Their brainstorm involves using wood pulp and nanofibers in the flooring.

This does not involve the sun having to be out and could work well in high-traffic places  like stadiums or a mall, according to On Wisconsin magazine.

Associate professor Xudong Wang is planning to build a prototype in a high-profile spot on campus...and from there, who knows.

Actually, this is not a new idea...It's being developed elsewhere as well--including England.
Google  Laurence Kemball-Cook, for example. That's him in the picture.

People walk--why let that go to waste? 

Monday, May 1, 2017

Meet Mr. Trash Wheel

That's it--Mr Trash Wheel
I used to love to go to Baltimore's Inner Harbor and poke around, back when I lived in DC.

Anyhow, I read on AwesomeOcean,org, that Baltimore now has a water wheel that sits at the mouth of the Jones Fall River and removes massive amounts of garbage from the water.

Since 2014, Mr Trash Wheel (the name could have used work) has removed over a million pounds of debris from the Inner Harbor.

That comes to 8.9 million cigarette butts, half a million potato chip bags, bottles, and you name it.  and probably things you would not want to name.
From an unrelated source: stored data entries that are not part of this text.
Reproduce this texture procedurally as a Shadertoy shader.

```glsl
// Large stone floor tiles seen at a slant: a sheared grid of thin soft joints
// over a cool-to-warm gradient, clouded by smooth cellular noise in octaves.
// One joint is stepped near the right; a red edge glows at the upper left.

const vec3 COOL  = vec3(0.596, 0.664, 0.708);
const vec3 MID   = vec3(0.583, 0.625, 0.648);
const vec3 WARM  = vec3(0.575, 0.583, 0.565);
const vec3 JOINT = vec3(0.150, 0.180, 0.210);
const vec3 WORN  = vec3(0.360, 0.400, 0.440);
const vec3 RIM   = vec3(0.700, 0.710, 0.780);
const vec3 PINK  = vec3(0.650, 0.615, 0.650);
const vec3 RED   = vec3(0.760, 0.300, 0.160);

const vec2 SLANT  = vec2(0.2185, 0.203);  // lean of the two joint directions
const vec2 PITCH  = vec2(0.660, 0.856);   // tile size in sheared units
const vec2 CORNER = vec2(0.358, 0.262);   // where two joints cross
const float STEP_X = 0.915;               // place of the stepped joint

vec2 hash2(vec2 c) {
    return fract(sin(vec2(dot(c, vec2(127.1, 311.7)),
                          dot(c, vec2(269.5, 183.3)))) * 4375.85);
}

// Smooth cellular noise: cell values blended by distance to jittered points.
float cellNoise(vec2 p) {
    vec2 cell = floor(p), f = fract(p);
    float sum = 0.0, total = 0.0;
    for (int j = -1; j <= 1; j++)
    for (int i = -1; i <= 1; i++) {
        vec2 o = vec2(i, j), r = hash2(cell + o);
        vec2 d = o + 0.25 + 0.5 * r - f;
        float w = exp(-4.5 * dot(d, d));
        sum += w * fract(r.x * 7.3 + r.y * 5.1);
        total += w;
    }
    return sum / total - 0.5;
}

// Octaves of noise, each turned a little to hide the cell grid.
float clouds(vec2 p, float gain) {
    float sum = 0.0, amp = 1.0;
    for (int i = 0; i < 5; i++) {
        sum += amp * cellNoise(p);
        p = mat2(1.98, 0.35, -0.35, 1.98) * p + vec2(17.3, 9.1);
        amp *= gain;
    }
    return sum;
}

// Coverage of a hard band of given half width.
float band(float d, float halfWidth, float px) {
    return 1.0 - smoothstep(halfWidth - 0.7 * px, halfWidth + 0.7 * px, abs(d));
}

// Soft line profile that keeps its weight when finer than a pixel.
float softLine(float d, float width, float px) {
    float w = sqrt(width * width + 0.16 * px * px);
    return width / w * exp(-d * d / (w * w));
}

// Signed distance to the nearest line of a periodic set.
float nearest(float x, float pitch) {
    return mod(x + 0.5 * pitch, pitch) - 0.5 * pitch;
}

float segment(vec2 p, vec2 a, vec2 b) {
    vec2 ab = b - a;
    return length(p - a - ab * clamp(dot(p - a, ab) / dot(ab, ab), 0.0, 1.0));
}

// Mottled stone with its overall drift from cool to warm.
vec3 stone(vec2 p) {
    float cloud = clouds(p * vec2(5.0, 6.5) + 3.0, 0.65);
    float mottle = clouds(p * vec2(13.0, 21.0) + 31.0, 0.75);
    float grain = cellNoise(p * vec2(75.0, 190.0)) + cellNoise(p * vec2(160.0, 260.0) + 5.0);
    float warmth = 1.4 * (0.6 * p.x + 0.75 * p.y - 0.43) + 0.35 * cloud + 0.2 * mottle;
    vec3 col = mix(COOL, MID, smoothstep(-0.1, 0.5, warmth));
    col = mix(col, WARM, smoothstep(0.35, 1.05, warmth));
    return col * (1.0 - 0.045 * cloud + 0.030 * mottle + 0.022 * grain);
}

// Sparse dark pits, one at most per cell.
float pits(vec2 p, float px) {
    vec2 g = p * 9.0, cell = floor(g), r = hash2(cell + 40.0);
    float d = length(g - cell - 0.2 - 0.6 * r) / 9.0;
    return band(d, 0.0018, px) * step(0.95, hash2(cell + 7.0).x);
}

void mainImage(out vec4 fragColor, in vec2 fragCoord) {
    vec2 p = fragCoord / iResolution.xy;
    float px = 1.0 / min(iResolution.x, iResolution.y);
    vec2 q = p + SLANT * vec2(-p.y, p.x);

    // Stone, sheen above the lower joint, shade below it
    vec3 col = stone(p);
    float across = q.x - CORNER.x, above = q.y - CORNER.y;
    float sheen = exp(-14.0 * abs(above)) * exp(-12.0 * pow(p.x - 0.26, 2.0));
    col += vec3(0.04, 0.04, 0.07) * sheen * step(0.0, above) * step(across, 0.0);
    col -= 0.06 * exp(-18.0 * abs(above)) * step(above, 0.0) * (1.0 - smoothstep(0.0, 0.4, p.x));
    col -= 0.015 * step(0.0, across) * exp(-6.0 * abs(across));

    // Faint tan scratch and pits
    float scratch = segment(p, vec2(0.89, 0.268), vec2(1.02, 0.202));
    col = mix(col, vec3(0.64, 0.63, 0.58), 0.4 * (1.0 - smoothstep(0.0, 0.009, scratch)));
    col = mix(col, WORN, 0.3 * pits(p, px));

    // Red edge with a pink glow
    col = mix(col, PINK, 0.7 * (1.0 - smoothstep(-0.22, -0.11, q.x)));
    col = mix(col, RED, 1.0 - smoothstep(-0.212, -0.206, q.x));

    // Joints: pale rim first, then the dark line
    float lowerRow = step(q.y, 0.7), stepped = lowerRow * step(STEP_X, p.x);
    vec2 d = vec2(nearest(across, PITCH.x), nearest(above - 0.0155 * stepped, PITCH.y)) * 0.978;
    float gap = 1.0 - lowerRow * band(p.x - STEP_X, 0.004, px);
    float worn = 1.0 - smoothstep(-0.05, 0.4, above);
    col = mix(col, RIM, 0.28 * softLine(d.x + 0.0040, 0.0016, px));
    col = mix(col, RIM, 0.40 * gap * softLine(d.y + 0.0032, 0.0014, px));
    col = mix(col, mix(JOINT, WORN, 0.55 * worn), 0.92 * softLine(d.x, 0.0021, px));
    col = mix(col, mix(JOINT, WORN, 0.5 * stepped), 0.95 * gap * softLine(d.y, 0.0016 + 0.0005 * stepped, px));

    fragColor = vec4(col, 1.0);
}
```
It can scoop up 50,000 pounds of trash a day---which is then sent to an incinerator to power Maryland homes.

If the river current does not deliver up enough stuff, it also has solar panels to power it.

A second one is now in the planning stages and money is being raised.

Could work in a lot of situations, right?

Wednesday, February 15, 2017

CloudFisher grabs water from fog

Some areas of the world are short on water, but long on fog.

For them, a partnership between Morocco's Dar Si Hmad, a nonprofit, and Germany's The Water Foundation and Aqualonis, called CloudFisher, distills water from fog.

Located in the Atlas Mountains, CloudFisher's huge nets gather up the fog and funnel water into storage tanks, where it is pumped to homes.

The big nets can withstand winds of up t0 120 mph.

Women and children, who foemer spent many horus a day gathering water, now have time for other things.

Cultures are also preserved because tribes and populations do not have to move elsewhere to find water.

The project has been so successful, it has spawned a school and an observatory.

Similar projects gather tiny amounts of rain for cooking, and that water is also used to cool homes.

Cool, huh?

Wednesday, January 4, 2017

Robot bees

What do you think? More work? (This is the Polish B-Droid.)
Isn't there an old axiom in the aviation industry that a big fuzzy bumblebee is so aerodynamically ill-designed it should not be able to fly? Yet it does.

This came to mind when I read about some mechanical pollinators being developed in Poland and at Harvard--the possible answer, temporary or permanent, to the declining population of honey bees.

Honey bees, wild and domestic, take care of  80% of the world's pollination.  This includes seventy of the top 100 human food crops. No bees, no food--or at least that could happen.

In the US, honey bees have declined from 6 million hives in 1947 to 2.4 million in 2008. That's 60% fewer hives. The cause is called Colony Collapse Disorder.

Now, after four years of work, scientists at the Warsaw University of Technology invented the B-Droid.

A tiny quadcopter, the B-Droid uses onboard cameras and an external computer to plan a flight path over a field.

Dina Spector, writing in the Business Insider (July 7, 2014),  also wrote about a small mechanical pollinator called RoboBees. When tethered to a power supply, they can lift off and hover mid-air using robot wings that flap 120 times a second.

As soon as 10 years from now, the Harvard people say,  RoboBees may be able to fly on their own and communicate like real bees (who use dancing movements to signal great pollinating).

One plus--the RoboBees do not eat and do not need to bring nectar back to the hive. They just pollinate.

But 10 years? Like the larger bumblebee, these seem heavy and clumsy--but they said that one couldn't do the job either--and it does.

Friday, November 4, 2016

Jackpot available for good educational simulation ideas

It's called the EdSim Challenge, a $680,000 contest in search of ways to use simulation in the classroom.

 VR and augmented reality are welcomed. Finalists could get $50,000 to build a prototype. 

The grand prize winner stands to get $430,000. 

Concept proposals are due by next Jan 17, 2017.